[Records shown Boundary: Start]

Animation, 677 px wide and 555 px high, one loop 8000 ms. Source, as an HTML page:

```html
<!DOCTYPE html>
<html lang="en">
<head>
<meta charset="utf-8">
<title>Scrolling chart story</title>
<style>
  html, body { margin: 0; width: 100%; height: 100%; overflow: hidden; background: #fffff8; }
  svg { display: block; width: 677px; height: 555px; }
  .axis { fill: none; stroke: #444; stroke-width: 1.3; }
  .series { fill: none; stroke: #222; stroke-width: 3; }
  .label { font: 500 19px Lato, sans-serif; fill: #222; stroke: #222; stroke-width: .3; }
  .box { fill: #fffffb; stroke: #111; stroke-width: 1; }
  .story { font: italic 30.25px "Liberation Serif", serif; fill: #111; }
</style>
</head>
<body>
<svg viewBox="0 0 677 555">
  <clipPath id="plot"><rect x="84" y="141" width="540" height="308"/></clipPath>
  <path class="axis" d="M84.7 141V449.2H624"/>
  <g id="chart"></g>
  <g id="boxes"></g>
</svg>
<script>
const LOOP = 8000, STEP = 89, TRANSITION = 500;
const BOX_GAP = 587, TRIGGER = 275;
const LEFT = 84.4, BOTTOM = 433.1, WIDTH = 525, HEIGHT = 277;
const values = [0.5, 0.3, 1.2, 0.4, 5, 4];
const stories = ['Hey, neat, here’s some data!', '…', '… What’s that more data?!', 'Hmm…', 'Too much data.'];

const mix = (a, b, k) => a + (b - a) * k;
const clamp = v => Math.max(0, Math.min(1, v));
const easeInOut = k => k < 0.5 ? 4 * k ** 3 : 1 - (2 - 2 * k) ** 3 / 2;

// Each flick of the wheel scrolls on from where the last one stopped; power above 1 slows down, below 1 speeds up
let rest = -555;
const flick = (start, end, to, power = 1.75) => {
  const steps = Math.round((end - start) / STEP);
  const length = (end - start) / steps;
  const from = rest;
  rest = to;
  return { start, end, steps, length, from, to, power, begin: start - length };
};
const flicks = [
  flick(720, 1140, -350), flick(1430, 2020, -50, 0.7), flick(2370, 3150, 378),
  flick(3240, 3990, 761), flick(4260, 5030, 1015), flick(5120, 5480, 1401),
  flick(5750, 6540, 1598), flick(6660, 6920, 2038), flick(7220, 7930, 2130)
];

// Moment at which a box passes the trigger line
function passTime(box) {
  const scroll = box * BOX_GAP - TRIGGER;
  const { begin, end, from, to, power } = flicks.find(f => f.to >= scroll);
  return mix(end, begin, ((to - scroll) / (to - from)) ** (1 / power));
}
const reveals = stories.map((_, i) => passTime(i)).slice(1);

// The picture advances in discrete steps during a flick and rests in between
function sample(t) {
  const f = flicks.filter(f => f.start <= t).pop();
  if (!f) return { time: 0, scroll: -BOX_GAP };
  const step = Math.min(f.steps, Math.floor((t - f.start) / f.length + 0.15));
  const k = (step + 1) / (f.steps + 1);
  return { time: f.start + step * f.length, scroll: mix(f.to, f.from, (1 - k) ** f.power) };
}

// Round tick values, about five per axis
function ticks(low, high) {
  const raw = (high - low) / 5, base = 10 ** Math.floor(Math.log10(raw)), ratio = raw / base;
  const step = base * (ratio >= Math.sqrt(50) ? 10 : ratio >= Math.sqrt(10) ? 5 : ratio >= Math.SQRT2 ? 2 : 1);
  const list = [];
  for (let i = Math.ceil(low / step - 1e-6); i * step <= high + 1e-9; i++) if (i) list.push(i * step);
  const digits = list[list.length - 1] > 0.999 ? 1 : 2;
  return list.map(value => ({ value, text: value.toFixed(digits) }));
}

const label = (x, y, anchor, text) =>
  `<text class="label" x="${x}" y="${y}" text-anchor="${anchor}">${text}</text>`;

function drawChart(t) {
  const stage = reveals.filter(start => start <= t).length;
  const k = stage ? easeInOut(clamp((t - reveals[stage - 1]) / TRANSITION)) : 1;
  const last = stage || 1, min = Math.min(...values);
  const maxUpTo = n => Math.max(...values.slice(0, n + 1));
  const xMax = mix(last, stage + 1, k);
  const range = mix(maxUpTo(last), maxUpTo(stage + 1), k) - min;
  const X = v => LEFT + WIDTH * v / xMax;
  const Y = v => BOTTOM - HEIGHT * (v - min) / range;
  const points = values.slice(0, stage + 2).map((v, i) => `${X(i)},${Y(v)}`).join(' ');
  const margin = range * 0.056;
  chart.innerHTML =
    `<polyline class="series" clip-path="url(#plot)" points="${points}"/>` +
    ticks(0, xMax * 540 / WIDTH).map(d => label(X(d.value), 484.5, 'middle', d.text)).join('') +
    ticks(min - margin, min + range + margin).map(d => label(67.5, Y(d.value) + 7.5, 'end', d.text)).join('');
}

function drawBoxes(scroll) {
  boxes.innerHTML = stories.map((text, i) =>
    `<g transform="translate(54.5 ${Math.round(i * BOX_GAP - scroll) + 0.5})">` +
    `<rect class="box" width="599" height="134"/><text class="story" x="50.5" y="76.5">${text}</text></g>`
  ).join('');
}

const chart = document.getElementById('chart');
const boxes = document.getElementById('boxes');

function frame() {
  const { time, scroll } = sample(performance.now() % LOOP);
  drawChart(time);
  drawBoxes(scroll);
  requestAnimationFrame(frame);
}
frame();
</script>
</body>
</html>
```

[Records shown Boundary: End]

### Directions
Give the data again, exactly as it stands.

### Final answer
Animation, 677 px wide and 555 px high, one loop 8000 ms. Source, as an HTML page:

```html
<!DOCTYPE html>
<html lang="en">
<head>
<meta charset="utf-8">
<title>Scrolling chart story</title>
<style>
  html, body { margin: 0; width: 100%; height: 100%; overflow: hidden; background: #fffff8; }
  svg { display: block; width: 677px; height: 555px; }
  .axis { fill: none; stroke: #444; stroke-width: 1.3; }
  .series { fill: none; stroke: #222; stroke-width: 3; }
  .label { font: 500 19px Lato, sans-serif; fill: #222; stroke: #222; stroke-width: .3; }
  .box { fill: #fffffb; stroke: #111; stroke-width: 1; }
  .story { font: italic 30.25px "Liberation Serif", serif; fill: #111; }
</style>
</head>
<body>
<svg viewBox="0 0 677 555">
  <clipPath id="plot"><rect x="84" y="141" width="540" height="308"/></clipPath>
  <path class="axis" d="M84.7 141V449.2H624"/>
  <g id="chart"></g>
  <g id="boxes"></g>
</svg>
<script>
const LOOP = 8000, STEP = 89, TRANSITION = 500;
const BOX_GAP = 587, TRIGGER = 275;
const LEFT = 84.4, BOTTOM = 433.1, WIDTH = 525, HEIGHT = 277;
const values = [0.5, 0.3, 1.2, 0.4, 5, 4];
const stories = ['Hey, neat, here’s some data!', '…', '… What’s that more data?!', 'Hmm…', 'Too much data.'];

const mix = (a, b, k) => a + (b - a) * k;
const clamp = v => Math.max(0, Math.min(1, v));
const easeInOut = k => k < 0.5 ? 4 * k ** 3 : 1 - (2 - 2 * k) ** 3 / 2;

// Each flick of the wheel scrolls on from where the last one stopped; power above 1 slows down, below 1 speeds up
let rest = -555;
const flick = (start, end, to, power = 1.75) => {
  const steps = Math.round((end - start) / STEP);
  const length = (end - start) / steps;
  const from = rest;
  rest = to;
  return { start, end, steps, length, from, to, power, begin: start - length };
};
const flicks = [
  flick(720, 1140, -350), flick(1430, 2020, -50, 0.7), flick(2370, 3150, 378),
  flick(3240, 3990, 761), flick(4260, 5030, 1015), flick(5120, 5480, 1401),
  flick(5750, 6540, 1598), flick(6660, 6920, 2038), flick(7220, 7930, 2130)
];

// Moment at which a box passes the trigger line
function passTime(box) {
  const scroll = box * BOX_GAP - TRIGGER;
  const { begin, end, from, to, power } = flicks.find(f => f.to >= scroll);
  return mix(end, begin, ((to - scroll) / (to - from)) ** (1 / power));
}
const reveals = stories.map((_, i) => passTime(i)).slice(1);

// The picture advances in discrete steps during a flick and rests in between
function sample(t) {
  const f = flicks.filter(f => f.start <= t).pop();
  if (!f) return { time: 0, scroll: -BOX_GAP };
  const step = Math.min(f.steps, Math.floor((t - f.start) / f.length + 0.15));
  const k = (step + 1) / (f.steps + 1);
  return { time: f.start + step * f.length, scroll: mix(f.to, f.from, (1 - k) ** f.power) };
}

// Round tick values, about five per axis
function ticks(low, high) {
  const raw = (high - low) / 5, base = 10 ** Math.floor(Math.log10(raw)), ratio = raw / base;
  const step = base * (ratio >= Math.sqrt(50) ? 10 : ratio >= Math.sqrt(10) ? 5 : ratio >= Math.SQRT2 ? 2 : 1);
  const list = [];
  for (let i = Math.ceil(low / step - 1e-6); i * step <= high + 1e-9; i++) if (i) list.push(i * step);
  const digits = list[list.length - 1] > 0.999 ? 1 : 2;
  return list.map(value => ({ value, text: value.toFixed(digits) }));
}

const label = (x, y, anchor, text) =>
  `<text class="label" x="${x}" y="${y}" text-anchor="${anchor}">${text}</text>`;

function drawChart(t) {
  const stage = reveals.filter(start => start <= t).length;
  const k = stage ? easeInOut(clamp((t - reveals[stage - 1]) / TRANSITION)) : 1;
  const last = stage || 1, min = Math.min(...values);
  const maxUpTo = n => Math.max(...values.slice(0, n + 1));
  const xMax = mix(last, stage + 1, k);
  const range = mix(maxUpTo(last), maxUpTo(stage + 1), k) - min;
  const X = v => LEFT + WIDTH * v / xMax;
  const Y = v => BOTTOM - HEIGHT * (v - min) / range;
  const points = values.slice(0, stage + 2).map((v, i) => `${X(i)},${Y(v)}`).join(' ');
  const margin = range * 0.056;
  chart.innerHTML =
    `<polyline class="series" clip-path="url(#plot)" points="${points}"/>` +
    ticks(0, xMax * 540 / WIDTH).map(d => label(X(d.value), 484.5, 'middle', d.text)).join('') +
    ticks(min - margin, min + range + margin).map(d => label(67.5, Y(d.value) + 7.5, 'end', d.text)).join('');
}

function drawBoxes(scroll) {
  boxes.innerHTML = stories.map((text, i) =>
    `<g transform="translate(54.5 ${Math.round(i * BOX_GAP - scroll) + 0.5})">` +
    `<rect class="box" width="599" height="134"/><text class="story" x="50.5" y="76.5">${text}</text></g>`
  ).join('');
}

const chart = document.getElementById('chart');
const boxes = document.getElementById('boxes');

function frame() {
  const { time, scroll } = sample(performance.now() % LOOP);
  drawChart(time);
  drawBoxes(scroll);
  requestAnimationFrame(frame);
}
frame();
</script>
</body>
</html>
```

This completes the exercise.